DeCarlo also announced two new safety measures to alert USPS Carriers of dogs on their delivery routes. The first goes into effect May 13 on usps.com’s Package Pickup application. Customers will be asked to indicate if there is a dog at their address when they schedule a package pickup. The second goes into effect later this spring.
“The Mobile Delivery Devices that letter carriers use to scan packages to confirm delivery will include a feature that allows carriers to indicate the presence of a dog at an individual address. This is especially helpful to substitutes who fill-in for letter carriers on their days off.”
DeCarlo was in Houston to kick-off National Dog Bite Prevention Week: Sun., May 15 - Sat., May 21.
Here are some safety tips for homeowners:
--If a letter carrier delivers mail or packages to your front door, place your dog in a separate room and close that door before opening the front door.
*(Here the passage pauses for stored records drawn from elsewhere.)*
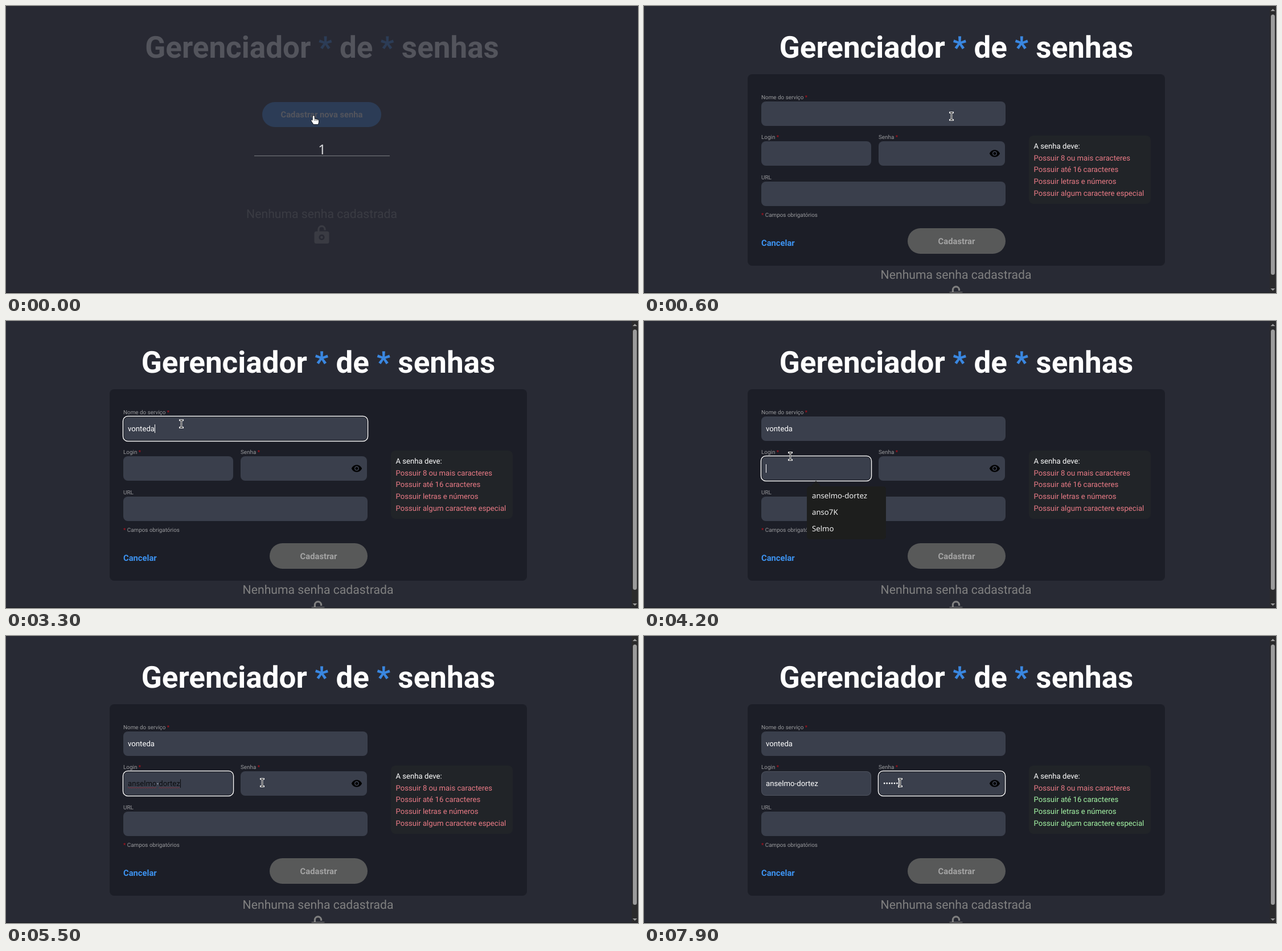
Recreate the animation shown at these times as an HTML page with a canvas. Size 1110 px wide and 505 px high, loop 8000 ms.

```html
<!DOCTYPE html>
<html lang="pt-BR">
<head>
<meta charset="utf-8">
<title>Gerenciador de senhas</title>
<style>
html, body { margin: 0; width: 100%; height: 100%; overflow: hidden; background: #282a34; }
canvas { display: block; width: 1110px; height: 505px; }
</style>
</head>
<body>
<canvas id="stage"></canvas>
<script>
const W = 1110, H = 505, LOOP = 8000;
const canvas = document.getElementById('stage');
const ratio = window.devicePixelRatio || 1;
canvas.width = W * ratio;
canvas.height = H * ratio;
const ctx = canvas.getContext('2d');

const SANS = 'Roboto, sans-serif';
const MENU = '"Noto Sans", "Open Sans", sans-serif';
const C = {
  page: '#282a34', card: '#1c1e27', field: '#3a3f4c', panel: '#212428',
  blue: '#3a87e0', link: '#3d93f1', label: '#98999c', star: '#b5101c',
  bad: '#ea7b86', good: '#a5f6a6', white: '#ffffff', ink: '#0b0c0f', gray: '#808080'
};

const SERVICE = 'vonteda', LOGIN = 'anselmo-dortez';
const MENU_ITEMS = [LOGIN, 'anso7K', 'Selmo'];
const FIELDS = {
  service: [206, 168, 429, 43],
  login: [206, 238, 193, 43],
  password: [412, 238, 222, 43],
  url: [206, 309, 429, 43]
};

// Typing: time of each keystroke
const SERVICE_KEYS = [2500, 2600, 2700, 2900, 3000, 3100, 3300];
const PASSWORD_KEYS = [6400, 6400, 6600, 6800, 7300, 7900];

// Pointer: time, x, y, shape
const POINTER = [
  [0, 541, 200, 'hand'], [600, 540, 194, 'beam'], [700, 505, 192, 'beam'],
  [800, 450, 188, 'beam'], [1000, 370, 184, 'beam'], [1100, 308, 181, 'beam'],
  [3800, 282, 272, 'beam'], [4000, 257, 238, 'beam'], [4500, 282, 268, 'beam'],
  [4600, 318, 288, 'arrow'], [4700, 330, 294, 'arrow'], [5200, 356, 288, 'beam'],
  [5300, 395, 274, 'beam'], [5400, 434, 262, 'beam'], [5500, 450, 258, 'beam']
];

const EYE = new Path2D('M12 4.5C7 4.5 2.73 7.61 1 12c1.73 4.39 6 7.5 11 7.5s9.27-3.11 11-7.5c-1.73-4.39-6-7.5-11-7.5z' +
  'M12 17c-2.76 0-5-2.24-5-5s2.24-5 5-5 5 2.24 5 5-2.24 5-5 5zm0-8c-1.66 0-3 1.34-3 3s1.34 3 3 3 3-1.34 3-3-1.34-3-3-3z');
const BEAM = new Path2D('M-2.5 -6.5H2.5M0 -6.5V6.5M-2.5 6.5H2.5');
const ARROW = new Path2D('M0 0V15L3.4 11.8L5.8 17.2L8.4 16L6 10.8H11Z');
const HAND = new Path2D('M-2.2 -5.5Q-2.2 -7 -0.8 -7Q0.7 -7 0.7 -5.5V-1.6L6 -0.6Q8 0 8 2V4.5Q7.6 6 7 8H-0.8L-4.4 2.6Q-5.2 1 -4 0.6Q-3 0.6 -2.2 2Z');

const between = (t, a, b) => t >= a && t < b;
const typed = (keys, t) => keys.filter(k => k <= t).length;

function box(x, y, w, h, r, color) {
  ctx.fillStyle = color;
  ctx.beginPath();
  ctx.roundRect(x, y, w, h, r);
  ctx.fill();
}

function outline(x, y, w, h, r, color, line) {
  ctx.strokeStyle = color;
  ctx.lineWidth = line;
  ctx.beginPath();
  ctx.roundRect(x, y, w, h, r);
  ctx.stroke();
}

function font(size, weight = 400, family = SANS) {
  ctx.font = `${weight} ${size}px ${family}`;
}

function text(str, x, y, color, align = 'left') {
  ctx.textAlign = align;
  ctx.fillStyle = color;
  ctx.fillText(str, x, y);
}

// Draws [string, color] pairs in a row
function runs(list, x, y) {
  for (const [str, color] of list) {
    text(str, x, y, color);
    x += ctx.measureText(str).width;
  }
}

function title(cx) {
  font(53, 700);
  const list = [['Gerenciador ', C.white], ['* ', C.blue], ['de ', C.white], ['* ', C.blue], ['senhas', C.white]];
  const width = list.reduce((sum, [str]) => sum + ctx.measureText(str).width, 0);
  runs(list, cx - width / 2, 91);
}

function emptyList(cx, y) {
  font(21.2);
  text('Nenhuma senha cadastrada', cx, y, C.gray, 'center');
  ctx.strokeStyle = C.gray;
  ctx.lineWidth = 3.2;
  ctx.beginPath();
  ctx.moveTo(cx - 5.6, y + 25);
  ctx.lineTo(cx - 5.6, y + 20);
  ctx.arc(cx, y + 20, 5.6, Math.PI, 0);
  ctx.lineTo(cx + 5.6, y + 21.5);
  ctx.stroke();
  box(cx - 13, y + 23.5, 26, 21.5, 3.5, C.gray);
  ctx.strokeStyle = C.page;
  ctx.lineWidth = 2.8;
  ctx.beginPath();
  ctx.arc(cx, y + 34, 3.7, 0, Math.PI * 2);
  ctx.stroke();
}

function home(t) {
  title(555);
  box(450, 169, 209, 44, 22, C.blue);
  font(14.75, 700);
  text('Cadastrar nova senha', 554.5, 196, C.white, 'center');
  emptyList(554.5, 373);

  const dim = t < 200 ? 0.8 : t < 300 ? 0.4 : 0;
  ctx.globalAlpha = dim;
  box(0, 0, W, H, 0, C.page);
  ctx.globalAlpha = 1;
  if (t < 200) {
    font(24, 400, MENU);
    text('1', 555, 261, '#d8d9db', 'center');
    box(436, 263, 238, 1.2, 0, '#6d6f74');
  }
}

function scrollbar() {
  box(1099, 0, 11, H, 0, '#2b2b2c');
  box(1101, 15, 7, 458, 3.5, '#9b9b9b');
  ctx.fillStyle = '#9b9b9b';
  for (const [y, d] of [[9, -4], [497, 4]]) {
    ctx.beginPath();
    ctx.moveTo(1100.5, y);
    ctx.lineTo(1108.5, y);
    ctx.lineTo(1104.5, y + d);
    ctx.fill();
  }
}

function focusRing([x, y, w, h]) {
  outline(x + 0.8, y + 0.8, w - 1.6, h - 1.6, 7, '#15171d', 1.2);
  outline(x - 0.5, y - 0.5, w + 1, h + 1, 8.5, '#f4f4f5', 1.5);
}

function caret(x, y, color = C.white) {
  box(Math.round(x), y - 7.5, 1, 15, 0, color);
}

function squiggle(x0, x1, y) {
  ctx.strokeStyle = 'rgba(170, 40, 50, 0.6)';
  ctx.lineWidth = 1;
  ctx.beginPath();
  for (let x = x0; x <= x1; x++) ctx.lineTo(x, y + Math.sin(x * Math.PI / 2) * 0.8);
  ctx.stroke();
}

function loginText(t) {
  if (t < 4900) return;
  font(13.2);
  const filling = t < 6000;
  const [first, last] = LOGIN.split('-');
  const color = filling ? C.ink : C.white;
  runs([[first, color], ['-', filling ? '#bcc2cc' : C.white], [last, color]], 214, 264);
  if (between(t, 5100, 6000)) {
    const end = 214 + ctx.measureText(LOGIN).width;
    squiggle(214, 214 + ctx.measureText(first).width, 267);
    squiggle(214 + ctx.measureText(first + '-').width, end, 267);
    caret(end, 259.5, C.ink);
  }
}

function rules(t) {
  box(676, 228, 214, 120, 8, C.panel);
  font(13.15);
  text('A senha deve:', 684.5, 250.5, C.white);
  [
    ['Possuir 8 ou mais caracteres', LOOP],
    ['Possuir até 16 caracteres', 6400],
    ['Possuir letras e números', 7900],
    ['Possuir algum caractere especial', 7900]
  ].forEach(([str, met], i) => text(str, 684.5, 271.7 + i * 20.7, t >= met ? C.good : C.bad));
}

function menu(t) {
  const color = '#1d1e1d';
  ctx.fillStyle = color;
  ctx.beginPath();
  ctx.moveTo(302, 281);
  ctx.lineTo(293, 292);
  ctx.lineTo(311, 292);
  ctx.fill();
  box(286, 291, 139, 93, 5, color);
  if (t >= 4900) box(290, 293, 131, 29, 4, '#3a3b3a');
  font(13.2, 400, MENU);
  MENU_ITEMS.forEach((str, i) => text(str, 295, 311.5 + i * 29.4, '#f2f2f2'));
}

function form(t) {
  title(548.5);
  emptyList(548, 479.5);
  box(182, 120, 733, 337, 8, C.card);

  font(9.9);
  const star = [' *', C.star];
  runs([['Nome do serviço', C.label], star], 206, 164);
  runs([['Login', C.label], star], 206, 234.3);
  runs([['Senha', C.label], star], 412, 234.3);
  runs([['URL', C.label]], 206, 304.6);
  runs([['* ', C.star], ['Campos obrigatórios', C.label]], 206, 371);

  for (const f of Object.values(FIELDS)) box(...f, 8, C.field);
  if (t >= 6000) outline(206.5, 238.5, 192, 42, 7.5, 'rgba(255,255,255,0.1)', 1);

  const focus = t < 1200 ? null : t < 4100 ? 'service' : t < 6000 ? 'login' : 'password';
  if (focus) focusRing(FIELDS[focus]);

  font(13.2);
  const word = SERVICE.slice(0, typed(SERVICE_KEYS, t));
  text(word, 214, 194, C.white);
  if (focus === 'service' && !between(t, 1800, 2400)) caret(214 + ctx.measureText(word).width, 189.5);
  if (between(t, 4100, 4700)) caret(214, 259.5);
  loginText(t);

  const dots = '•'.repeat(typed(PASSWORD_KEYS, t));
  font(13.2);
  text(dots, 420, 264, C.white);
  if (focus === 'password') caret(420 + ctx.measureText(dots).width, 259.5);

  ctx.save();
  ctx.translate(606, 249.5);
  ctx.scale(0.83, 0.83);
  ctx.fillStyle = '#000';
  ctx.fill(EYE, 'evenodd');
  ctx.restore();

  rules(t);
  font(14.75, 700);
  text('Cancelar', 206, 421.5, C.link);
  box(463, 391, 172, 45, 22.5, '#585959');
  text('Cadastrar', 549, 419, '#a4a4a4', 'center');

  scrollbar();
  if (between(t, 4200, 5100)) menu(t);
}

function pointer(t) {
  const [, x, y, shape] = POINTER.filter(p => p[0] <= t).pop();
  ctx.save();
  ctx.translate(x, y);
  if (shape === 'beam') {
    ctx.strokeStyle = '#fff';
    ctx.lineWidth = 2.8;
    ctx.lineCap = 'square';
    ctx.stroke(BEAM);
    ctx.strokeStyle = '#000';
    ctx.lineWidth = 1;
    ctx.lineCap = 'butt';
    ctx.stroke(BEAM);
  } else {
    const path = shape === 'hand' ? HAND : ARROW;
    ctx.strokeStyle = '#16171b';
    ctx.lineWidth = 1.6;
    ctx.stroke(path);
    ctx.fillStyle = '#fff';
    ctx.fill(path);
    if (shape === 'hand') {
      ctx.lineWidth = 0.7;
      ctx.beginPath();
      for (const k of [0.9, 3.3, 5.7]) {
        ctx.moveTo(k, -1);
        ctx.lineTo(k, 2.2);
      }
      ctx.stroke();
    }
  }
  ctx.restore();
}

function draw(t) {
  ctx.setTransform(ratio, 0, 0, ratio, 0, 0);
  ctx.textRendering = 'geometricPrecision';
  ctx.lineCap = 'butt';
  box(0, 0, W, H, 0, C.page);
  if (t < 600) home(t); else form(t);
  box(0, 504, W, 1, 0, '#1a1b20');
  pointer(t);
}

const start = performance.now();
function tick() {
  draw((performance.now() - start) % LOOP);
  requestAnimationFrame(tick);
}
tick();
</script>
</body>
</html>
```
Dogs have been known to burst through screen doors or plate-glass windows to get at strangers.
--Dog owners should keep the family dog secured. Parents should remind their children not to take mail directly from letter carriers in the presence of the family pet as the dog may view the letter carrier handing mail to a child as a threatening gesture.
--The Postal Service places the safety of its employees as a top priority. If a letter carrier feels threatened by a vicious dog or if a dog is running loose, the owner may be asked to pick up the mail at the Post Office until the carrier is assured the pet has been restrained. If the dog is roaming the neighborhood, the pet owner’s neighbors may be asked to pick up their mail at the Post Office as well.